About twenty miles from Mambasa, soldiers from the Ugandan-backed Movement for the Liberation of Congo attacked a pygmy camp. A man called Amuzati who was hunting in the forest heard shooting. As he wasn't far from his camp he returned to see what was happening. About half a mile away from the camp he heard shouts and crying and then silence. He came closer and saw several soldiers. He saw the corpses of his family, including his nephew who was five, with his stomach cut open. They were cutting the flesh and eating the victims ... he was filled with emotion and afraid that if he shouted, they would catch him too, so he crept away.
Or there was the story told by the aunt of a rape victim - there is an epidemic of sexual violence in north - eastern Congo.

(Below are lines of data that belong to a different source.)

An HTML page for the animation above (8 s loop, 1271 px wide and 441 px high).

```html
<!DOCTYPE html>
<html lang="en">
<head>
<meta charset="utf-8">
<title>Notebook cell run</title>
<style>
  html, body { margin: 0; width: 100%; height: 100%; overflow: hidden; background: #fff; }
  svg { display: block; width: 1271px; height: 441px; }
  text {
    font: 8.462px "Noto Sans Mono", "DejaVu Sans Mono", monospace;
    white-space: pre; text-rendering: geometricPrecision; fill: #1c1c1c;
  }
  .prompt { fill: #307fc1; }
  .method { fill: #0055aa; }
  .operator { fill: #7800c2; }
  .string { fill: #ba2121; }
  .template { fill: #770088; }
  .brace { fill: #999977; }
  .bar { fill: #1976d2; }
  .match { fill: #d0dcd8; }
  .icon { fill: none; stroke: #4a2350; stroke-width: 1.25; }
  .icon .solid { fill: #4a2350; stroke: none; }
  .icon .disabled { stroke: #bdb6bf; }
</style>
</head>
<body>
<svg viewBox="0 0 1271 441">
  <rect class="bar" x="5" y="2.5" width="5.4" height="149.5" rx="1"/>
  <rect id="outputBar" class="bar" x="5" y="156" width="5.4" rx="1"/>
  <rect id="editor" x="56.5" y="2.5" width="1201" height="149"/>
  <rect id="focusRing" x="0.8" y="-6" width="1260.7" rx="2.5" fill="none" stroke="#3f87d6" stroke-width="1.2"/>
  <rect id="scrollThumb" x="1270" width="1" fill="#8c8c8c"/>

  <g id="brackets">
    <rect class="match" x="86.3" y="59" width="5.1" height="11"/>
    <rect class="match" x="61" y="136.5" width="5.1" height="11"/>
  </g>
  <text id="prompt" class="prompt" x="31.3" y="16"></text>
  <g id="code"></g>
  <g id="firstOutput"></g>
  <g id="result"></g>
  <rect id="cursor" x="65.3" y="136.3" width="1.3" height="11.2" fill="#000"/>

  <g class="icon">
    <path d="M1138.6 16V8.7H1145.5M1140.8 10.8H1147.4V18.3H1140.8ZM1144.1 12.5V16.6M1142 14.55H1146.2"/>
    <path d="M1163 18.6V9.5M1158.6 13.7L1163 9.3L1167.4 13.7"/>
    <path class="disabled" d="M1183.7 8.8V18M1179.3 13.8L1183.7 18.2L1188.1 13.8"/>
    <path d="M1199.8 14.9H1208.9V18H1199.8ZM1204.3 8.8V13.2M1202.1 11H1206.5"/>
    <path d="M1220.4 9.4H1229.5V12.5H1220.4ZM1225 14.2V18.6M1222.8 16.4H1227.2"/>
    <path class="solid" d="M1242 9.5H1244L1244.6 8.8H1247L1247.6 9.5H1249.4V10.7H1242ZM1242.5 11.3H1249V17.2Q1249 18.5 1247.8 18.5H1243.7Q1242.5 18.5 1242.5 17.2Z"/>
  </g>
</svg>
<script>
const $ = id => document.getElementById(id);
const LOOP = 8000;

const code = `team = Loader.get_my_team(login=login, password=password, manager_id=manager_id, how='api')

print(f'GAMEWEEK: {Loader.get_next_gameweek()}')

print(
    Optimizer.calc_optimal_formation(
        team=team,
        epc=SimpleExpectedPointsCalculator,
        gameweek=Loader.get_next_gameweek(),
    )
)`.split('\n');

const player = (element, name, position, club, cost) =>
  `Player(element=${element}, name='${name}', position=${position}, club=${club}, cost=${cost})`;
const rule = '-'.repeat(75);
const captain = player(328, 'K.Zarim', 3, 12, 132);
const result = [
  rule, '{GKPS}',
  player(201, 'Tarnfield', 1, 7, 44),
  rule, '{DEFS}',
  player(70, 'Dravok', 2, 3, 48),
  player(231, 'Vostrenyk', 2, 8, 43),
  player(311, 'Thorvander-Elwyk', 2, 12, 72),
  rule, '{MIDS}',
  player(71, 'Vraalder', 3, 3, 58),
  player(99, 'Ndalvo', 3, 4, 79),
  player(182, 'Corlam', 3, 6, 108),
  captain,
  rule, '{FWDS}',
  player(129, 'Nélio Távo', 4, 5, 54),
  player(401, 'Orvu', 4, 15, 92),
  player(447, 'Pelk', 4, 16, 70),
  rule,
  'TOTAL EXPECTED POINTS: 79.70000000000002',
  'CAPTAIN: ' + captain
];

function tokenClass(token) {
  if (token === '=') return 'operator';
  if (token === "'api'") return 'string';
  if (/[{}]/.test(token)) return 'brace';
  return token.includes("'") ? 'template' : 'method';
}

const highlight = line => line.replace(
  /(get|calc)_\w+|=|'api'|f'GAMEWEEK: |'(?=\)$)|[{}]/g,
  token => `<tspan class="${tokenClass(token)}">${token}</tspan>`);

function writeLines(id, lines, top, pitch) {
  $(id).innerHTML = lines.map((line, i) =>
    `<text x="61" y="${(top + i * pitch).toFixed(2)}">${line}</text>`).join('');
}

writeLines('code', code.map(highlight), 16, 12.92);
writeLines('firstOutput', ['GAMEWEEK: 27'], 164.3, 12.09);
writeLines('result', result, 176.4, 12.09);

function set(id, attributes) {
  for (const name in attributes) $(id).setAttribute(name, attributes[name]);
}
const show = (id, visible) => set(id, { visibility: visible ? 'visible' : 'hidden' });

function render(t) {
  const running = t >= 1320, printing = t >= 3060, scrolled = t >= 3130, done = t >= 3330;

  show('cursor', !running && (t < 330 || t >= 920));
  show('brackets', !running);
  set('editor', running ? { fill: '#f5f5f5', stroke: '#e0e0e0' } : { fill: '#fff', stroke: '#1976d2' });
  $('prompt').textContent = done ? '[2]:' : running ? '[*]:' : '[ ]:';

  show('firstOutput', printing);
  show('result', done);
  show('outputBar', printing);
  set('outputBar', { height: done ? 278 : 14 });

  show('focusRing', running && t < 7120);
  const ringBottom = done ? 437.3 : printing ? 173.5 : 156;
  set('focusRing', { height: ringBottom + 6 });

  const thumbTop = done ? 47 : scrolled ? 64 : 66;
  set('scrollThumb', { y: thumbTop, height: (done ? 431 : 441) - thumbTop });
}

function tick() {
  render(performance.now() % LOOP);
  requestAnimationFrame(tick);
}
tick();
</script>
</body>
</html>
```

One day in early November we were on the road near Mambasa when we ran into three soldiers who seemed to be MLC. Some had camouflage uniforms and others just had green ones; some of them had green berets. They took our things including our bicycle and goats and then they took our niece who was only 15 and raped her in front of us. Then they took her away with them. We have not seen her since. Her name was Marie Anzoyo. I know other girls who were taken including a girl called Therese and another called Vero.
Marie Anzoyo, Therese, Vero. Three names out of millions. There are questions which must be asked on their behalf. They are questions for the powerful nations of the world. At the moment there are fewer than 5,000 UN troops being deployed in the vast terrain where the massacres are taking place. Is the international community, more particularly the wealthy, developed world, willing to finance a much bigger force? Is it willing also to deploy thousands of its own soldiers to help keep the peace? The answer is no. I wish the small force of Pakistanis, Bangladeshis and Uruguayans the best. They are brave people in a dangerous place. I only wished I felt more confident that they can succeed.
The writer is a BBC Special Correspondent.Reuse content